However, at Christmas that year all was to change as one of the most fascinating events in medieval Welsh history took place. Cadwgan ap Bleddyn, who was King over part of Powys and Ceredigion, held a great feast (possibly an eisteddfod) where the beauty of Princess Nest was told. Owain, Cadwgan’s son, hearing these words, fell passionately in love with Nest, we are told, and launched a Christmas raid on Gerald’s castle at Cilgerran. He and fifteen companions are said to have dug their way under the gates while the castle slept and begun firing the buildings. Gerald, fearing for his life, is believed to have survived by fleeing through a garderobe before making his escape to friendly territory. Given the winter conditions it would’ve been madness for Nest to take their three baby children into the wild and so they stayed behind and were abducted by Owain. Creeping back across the Teifi into Ceredigion, Owain is believed to have made for his home near the Vale of Llangollen.

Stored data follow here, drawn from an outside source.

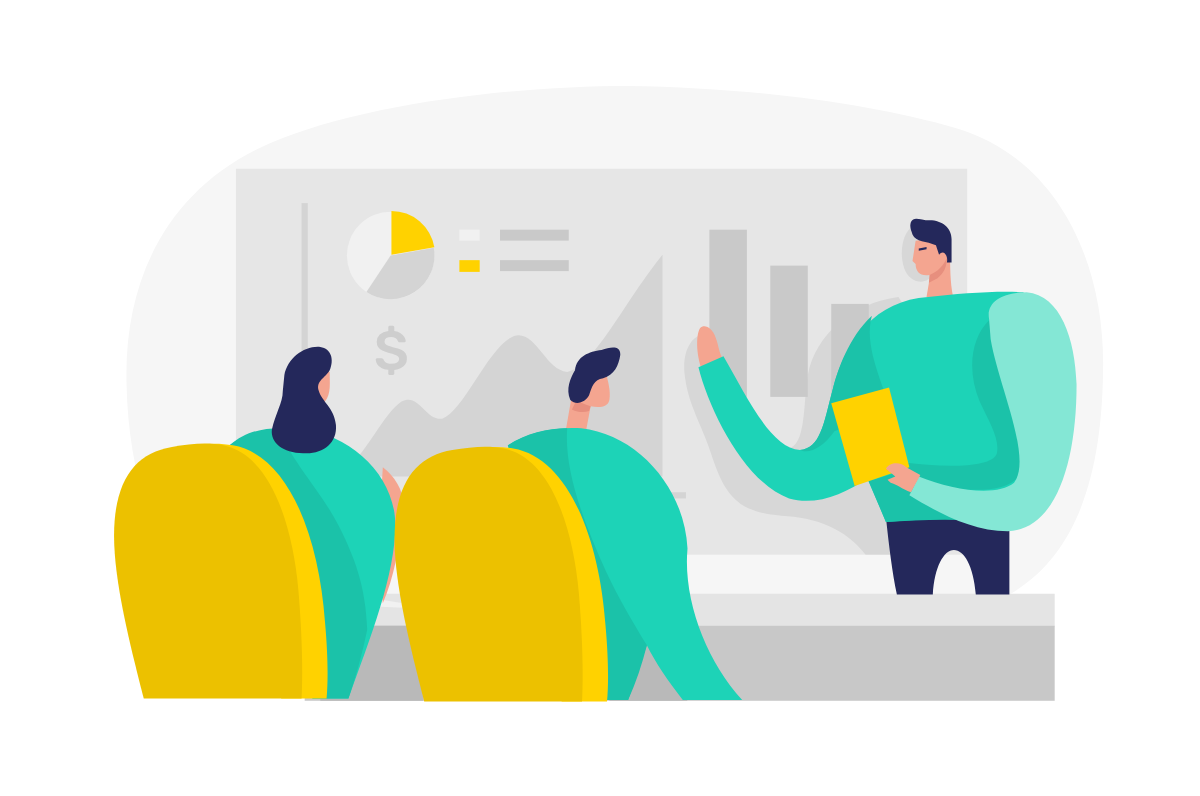
<!DOCTYPE html>
<html lang="en">
<head>
<meta charset="utf-8">
<title>Business presentation</title>
<link rel="stylesheet" href="https://fonts.googleapis.com/css2?family=Rubik:wght@500&display=swap">
<style>
:root{
  --paper:#ffffff; --backdrop:#f6f6f6; --board:#e6e6e6; --stage-top:#e4e4e4; --stage-front:#c8c8c8; --stage-shade:#b9b9b9;
  --chart:#d4d4d4; --bar:#c9c9c9; --chart-light:#f1f1f1; --cast:#d7d7d7;
  --yellow:#ffd200; --yellow-deep:#ecc100;
  --teal:#1dd3b7; --teal-deep:#1bc2a9; --teal-light:#84e7d5;
  --navy:#24285b; --skin:#f4a590; --skin-deep:#e78f7e;
}
html,body{margin:0;height:100%;overflow:hidden;background:var(--paper)}
.scene{display:block;width:1200px;height:796px}
.backdrop{fill:var(--backdrop)} .board{fill:var(--board)} .stage-top{fill:var(--stage-top)}
.stage-front{fill:var(--stage-front)} .stage-shade{fill:var(--stage-shade)}
.chart{fill:var(--chart)} .bar{fill:var(--bar)} .chart-light{fill:var(--chart-light)} .cast{fill:var(--cast)}
.yellow{fill:var(--yellow)} .yellow-deep{fill:var(--yellow-deep)}
.teal{fill:var(--teal)} .teal-deep{fill:var(--teal-deep)} .teal-light{fill:var(--teal-light)}
.navy{fill:var(--navy)} .skin{fill:var(--skin)} .skin-deep{fill:var(--skin-deep)}
.dollar{font:500 35px Rubik,sans-serif;fill:#cecece;text-anchor:middle}
</style>
</head>
<body>
<svg class="scene" viewBox="0 0 768 509.44" role="img" aria-label="A presenter explains charts on a board to two seated listeners">
  <defs>
    <g id="chair">
      <path class="yellow" d="M112 288C124 284 138 283 149 285C184 291 204 342 208 398C210 420 210 436 209 447H180Z"/>
      <path class="yellow-deep" d="M92 447C83 412 73 372 73 343C73 308 86 290 110 286C122 284 133 283 143 285C172 291 187 333 191 378C193 402 194 427 193 447Z"/>
    </g>
    <clipPath id="board-area"><rect x="151" y="108" width="468" height="247"/></clipPath>
  </defs>

  <path class="backdrop" d="M81 246C79 178 108 120 172 92C232 66 330 55 402 55C480 56 556 66 612 82C676 101 706 166 706 232C706 302 690 356 645 381H120C98 350 82 300 81 246Z"/>

  <g id="board">
    <rect class="board" x="151" y="108" width="468" height="247"/>
    <rect class="chart" x="193" y="130" width="4" height="189"/>
    <rect class="chart" x="193" y="315" width="246" height="4"/>
    <g id="pie-chart">
      <circle class="chart-light" cx="250" cy="163.500" r="28"/>
      <path class="chart" d="M250 163.500L277.600 158.600A28 28 0 0 1 234.500 186.800Z"/>
      <path class="yellow" d="M250.500 163V135A28 28 0 0 1 278 158.200Z"/>
    </g>
    <g id="legend">
      <rect class="chart-light" x="294" y="147" width="13" height="7"/>
      <rect class="yellow" x="294" y="166.500" width="13" height="7.500"/>
      <rect class="bar" x="320" y="147" width="44" height="7"/>
      <rect class="bar" x="320" y="166.500" width="44" height="7"/>
    </g>
    <text class="dollar" x="250.500" y="237">$</text>
    <path class="chart" d="M218 305C234 291 246 264 257 257C268 251 272 269 283 268C297 263 313 221 329 215C343 211 349 237 363 238C380 235 401 191 424 163V305Z"/>
    <g id="presenter-shadow" clip-path="url(#board-area)">
      <path class="cast" d="M438 238C437 224 443 214 451 214L466 232C475 255 490 284 504 287C516 286 514 258 517 240C522 214 545 194 575 190L600 230V355H554C541 338 522 331 500 330C470 328 463 314 455 290C449 271 440 259 438 238Z"/>
      <path class="cast" d="M584 145C576 150 575 168 581 176C585 181 592 182 596 177L600 150Z"/>
    </g>
    <g id="bar-chart">
      <rect class="bar" x="454" y="147" width="24" height="107"/>
      <rect class="bar" x="493" y="170" width="24" height="84"/>
      <rect class="bar" x="532" y="194.500" width="24" height="59.500"/>
    </g>
  </g>

  <g id="stage">
    <rect class="stage-top" x="195" y="380" width="480" height="21"/>
    <rect class="stage-front" x="195" y="400.500" width="480" height="48"/>
    <path class="stage-shade" d="M205 400.500H266L271 448.500H205Z"/>
    <path class="stage-shade" d="M390 400.500H412L440 448.500H390Z"/>
    <path class="chart-light" d="M236 388L245 384L258 386V389Z"/>
  </g>

  <g id="presenter">
    <path class="navy" d="M567 331L646 328V380.500H624.500C623 362 617 352 610.500 352C604 352 598 363 597 380.500H574C571 366 569 350 567 331Z"/>
    <path class="skin" d="M449 236C446 228 445 215 448 210C451 207 456 210 458 216C460 221 460 226 463 230Z"/>
    <path class="skin" d="M586 154L607 152C609 163 607 175 610 190H593C594 184 595 179 595 176C589 177 586 174 586 169L584 167Z"/>
    <path class="skin-deep" d="M595 176C600 174 604 170 606 165C606 171 604 175 600 178L594.500 181Z"/>
    <path class="navy" d="M583 142C585 138 589 141 595 141C603 141 609 146 609 153V168H606C607 164 604 159 601 163L599 157C593 154 586 155 584 150C583 147 582 145 583 142Z"/>
    <path class="navy" d="M588 159L593 158V159.500L588 160.500Z"/>
    <path class="teal" d="M594 190C561 192 541 217 533 249C527 272 525 287 512 288C493 287 477 252 463 228L447 235C454 263 477 309 505 319C522 324 541 316 555 306L567 334C595 332 621 331 648 333L670 240L655 187C636 186 614 188 594 190Z"/>
    <path class="teal-deep" d="M558 202C543 216 536 237 533 249C527 272 525 287 512 288C518 291 527 286 534 276L570 262C563 241 553 220 558 202Z"/>
    <path class="teal-deep" d="M556 308L572 303L622 333C602 332 583 333 567 334Z"/>
    <path class="teal-deep" d="M633 205C621 217 619 238 627 257C633 270 640 281 638 290C635 300 602 299 579 296L584 306C609 315 645 318 653 303C657 286 644 258 637 228Z"/>
    <path class="teal-light" d="M633 204C631 193 642 187 657 187C679 189 688 217 689 246C689 295 676 339 645 340C622 340 600 328 582 317L588 305C610 314 638 318 649 309C661 293 639 247 634 217Z"/>
    <path class="yellow" d="M532 258L569 248L582 299L547 311Z"/>
    <path class="skin" d="M567 300C570 295 577 296 580 299L589 304L583 315C577 313 574 310 570 309L568 307L573 305Z"/>
  </g>

  <g id="listener-left">
    <path class="skin" d="M245 299C253 305 259 315 258 325C256 350 252 370 245 386L242 350Z"/>
    <path class="teal" d="M147 285C158 276 176 273 193 274C226 279 253 305 253 336C253 368 237 408 223 447H200Z"/>
    <path class="teal-deep" d="M147 285C156 277 167 274 179 274C185 294 205 313 217 337C227 357 234 375 235 403C232 418 228 432 223 447H200Z"/>
    <path class="skin" d="M202 233L211 238C211 245 212 252 208 257L201 262Z"/>
    <path class="navy" d="M182 240C184 229 195 221 205 222C212 223 214 230 211 237C208 242 202 244 204 250C206 257 214 261 215 272C216 284 206 291 194 290C181 290 173 283 174 275C176 265 181 258 181 250Z"/>
    <use href="#chair"/>
  </g>

  <g id="listener-right">
    <path class="skin" d="M366 253L378 246L388 239C389 244 391 250 390 256C389 261 383 261 378 260L375 276H362Z"/>
    <path class="skin-deep" d="M378 260C374 259 371 257 369 256L366 262C370 264 374 264 377 263Z"/>
    <path class="teal" d="M325 285C337 277 354 273 372 274C408 278 438 312 440 351C437 384 452 423 475 448H437C427 435 420 425 414 413L402 448H380Z"/>
    <path class="teal-deep" d="M325 285C337 277 350 274 363 274C361 301 373 333 388 366C396 383 405 398 414 413C411 425 407 437 402 448H380Z"/>
    <path class="navy" d="M368 237C369 228 377 225 385 224C391 222 397 221 397 227C396 234 393 240 386 242C380 243 379 247 377 253C375 257 369 260 365 256C362 249 365 242 368 237Z"/>
    <use href="#chair" x="179.500" y="2"/>
  </g>
</svg>
</body>
</html>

While Gerald was no doubt furious, Owain had perhaps unwittingly raised the ire of King Henry I and he held Cadwgan just as responsible as his son for the outrage. Henry raised a vast army from amongst Cadwgan’s Welsh rivals and invaded Ceredigion forcing Owain to flee to Ireland. It is for this reason, emulating Homer’s great epic of the Siege of Troy, that Nest is nicknamed ‘The Helen of Wales’ – the face that launched a thousand spears. Owain’s father was permitted to retain some of his lands upon payment of a fine, but the Kingdom of Ceredigion was given to the Norman nobleman Gilbert de Clare who put his man, Stephen, in place as Constable of Aberteifi Castle (modern Cardigan). Nest returned to her husband’s side and would go on to have at least two more children, David (c.1110-1176) and Gwladys.
However, the insult done to Gerald by Owain could not be forgiven though he had to wait some time for his revenge. During a campaign against the King of Gwynedd in 1114, King Henry had been convinced to forgive Owain’s transgressions, allowing him to retain control of Powys, and had even knighted him. Two years later when Nest’s brother, Gruffydd, returned from Ireland with the aim of retaking his kingdom of Deheubarth, Owain gave his support to King Henry and was ordered to rendezvous with the other forces marching against Gruffydd. Nest’s brother had, amongst other activities, attacked Narberth, Llandovery, Swansea and Carmarthen. On his way to give battle to Gruffydd he had a chance encounter with another baron on the same business: Gerald de Windsor. According to tradition, Gerald only had fifty men, mostly Flemings armed with crossbows, but their desire for vengeance on Owain burned hotly. Despite their being about the king’s business, Gerald cut down Owain and his men. Nest’s abduction was finally avenged.
What King Henry made of it all is difficult to discern. He quickly came to an understanding with Nest’s brother Gruffydd who was given back a small portion of his father’s realm based on Dinefwr Castle and for a time that kept him quiet. It may be that Gerald died soon after Owain for his further activities are not recorded by any source. Certainly by 1120, Nest had remarried again to Stephen the Constable of Aberteifi Castle and had another son, Robert FitzStephen (of who there is more at www.normandescendants.org/robertfitzstephen).
It would fall to Nest’s sons and grandsons, the Geraldines, to defend the Norman colony in Deheubarth when it came under attack. It would be from amongst their descendants that the conquerors of Ireland would come.
Author: Edward Ruadh Butler is the author of the acclaimed Swordland (Accent Press, 2015), a historical fiction based on the events of the Norman Invasion of Ireland in 1169. The second part of the story, Lord of the Sea Castle (Accent Press, 2017), will be published next year. Butler’s Anglo-Norman ancestor, Theobald Walter, arrived in Ireland during another Norman campaign in 1185 and was named Chief Butler to the Lord of Ireland, a court position from which his descendants derive their surname.